Directions for this task
Copy the lines below as they are; omit the images they contain.

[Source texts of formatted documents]
*** Block opens ***

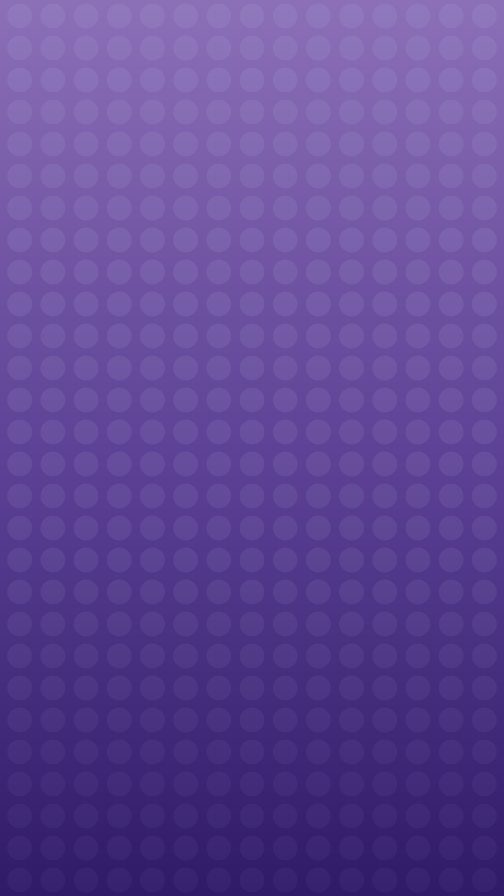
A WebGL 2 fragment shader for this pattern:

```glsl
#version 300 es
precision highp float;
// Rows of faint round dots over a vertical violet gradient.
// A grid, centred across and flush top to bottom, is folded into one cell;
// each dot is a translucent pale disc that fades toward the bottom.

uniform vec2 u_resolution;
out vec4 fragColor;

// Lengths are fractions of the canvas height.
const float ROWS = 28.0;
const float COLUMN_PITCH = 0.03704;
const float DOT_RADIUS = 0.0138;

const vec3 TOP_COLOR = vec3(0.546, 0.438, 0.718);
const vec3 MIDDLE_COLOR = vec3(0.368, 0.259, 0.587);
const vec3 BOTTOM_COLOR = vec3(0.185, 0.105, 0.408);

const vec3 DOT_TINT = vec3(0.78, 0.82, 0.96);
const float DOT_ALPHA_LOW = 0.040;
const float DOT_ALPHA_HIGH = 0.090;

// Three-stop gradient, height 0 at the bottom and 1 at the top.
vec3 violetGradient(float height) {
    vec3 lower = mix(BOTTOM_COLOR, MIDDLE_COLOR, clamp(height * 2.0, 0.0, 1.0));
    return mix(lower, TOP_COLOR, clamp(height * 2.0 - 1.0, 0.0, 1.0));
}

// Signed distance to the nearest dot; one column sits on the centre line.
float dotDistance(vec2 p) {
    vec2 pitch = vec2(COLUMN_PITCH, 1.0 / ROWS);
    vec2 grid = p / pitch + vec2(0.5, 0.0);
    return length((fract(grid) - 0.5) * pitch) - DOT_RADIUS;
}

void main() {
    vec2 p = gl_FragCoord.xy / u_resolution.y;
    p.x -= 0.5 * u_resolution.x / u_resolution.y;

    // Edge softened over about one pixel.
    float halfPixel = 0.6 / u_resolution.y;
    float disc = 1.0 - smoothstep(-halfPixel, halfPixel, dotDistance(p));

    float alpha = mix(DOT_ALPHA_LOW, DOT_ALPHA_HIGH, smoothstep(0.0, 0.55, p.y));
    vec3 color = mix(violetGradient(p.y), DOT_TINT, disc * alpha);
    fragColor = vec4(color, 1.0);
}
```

*** Block closes ***

Answer to the exercise
A WebGL 2 fragment shader for this pattern:

```glsl
#version 300 es
precision highp float;
// Rows of faint round dots over a vertical violet gradient.
// A grid, centred across and flush top to bottom, is folded into one cell;
// each dot is a translucent pale disc that fades toward the bottom.

uniform vec2 u_resolution;
out vec4 fragColor;

// Lengths are fractions of the canvas height.
const float ROWS = 28.0;
const float COLUMN_PITCH = 0.03704;
const float DOT_RADIUS = 0.0138;

const vec3 TOP_COLOR = vec3(0.546, 0.438, 0.718);
const vec3 MIDDLE_COLOR = vec3(0.368, 0.259, 0.587);
const vec3 BOTTOM_COLOR = vec3(0.185, 0.105, 0.408);

const vec3 DOT_TINT = vec3(0.78, 0.82, 0.96);
const float DOT_ALPHA_LOW = 0.040;
const float DOT_ALPHA_HIGH = 0.090;

// Three-stop gradient, height 0 at the bottom and 1 at the top.
vec3 violetGradient(float height) {
    vec3 lower = mix(BOTTOM_COLOR, MIDDLE_COLOR, clamp(height * 2.0, 0.0, 1.0));
    return mix(lower, TOP_COLOR, clamp(height * 2.0 - 1.0, 0.0, 1.0));
}

// Signed distance to the nearest dot; one column sits on the centre line.
float dotDistance(vec2 p) {
    vec2 pitch = vec2(COLUMN_PITCH, 1.0 / ROWS);
    vec2 grid = p / pitch + vec2(0.5, 0.0);
    return length((fract(grid) - 0.5) * pitch) - DOT_RADIUS;
}

void main() {
    vec2 p = gl_FragCoord.xy / u_resolution.y;
    p.x -= 0.5 * u_resolution.x / u_resolution.y;

    // Edge softened over about one pixel.
    float halfPixel = 0.6 / u_resolution.y;
    float disc = 1.0 - smoothstep(-halfPixel, halfPixel, dotDistance(p));

    float alpha = mix(DOT_ALPHA_LOW, DOT_ALPHA_HIGH, smoothstep(0.0, 0.55, p.y));
    vec3 color = mix(violetGradient(p.y), DOT_TINT, disc * alpha);
    fragColor = vec4(color, 1.0);
}
```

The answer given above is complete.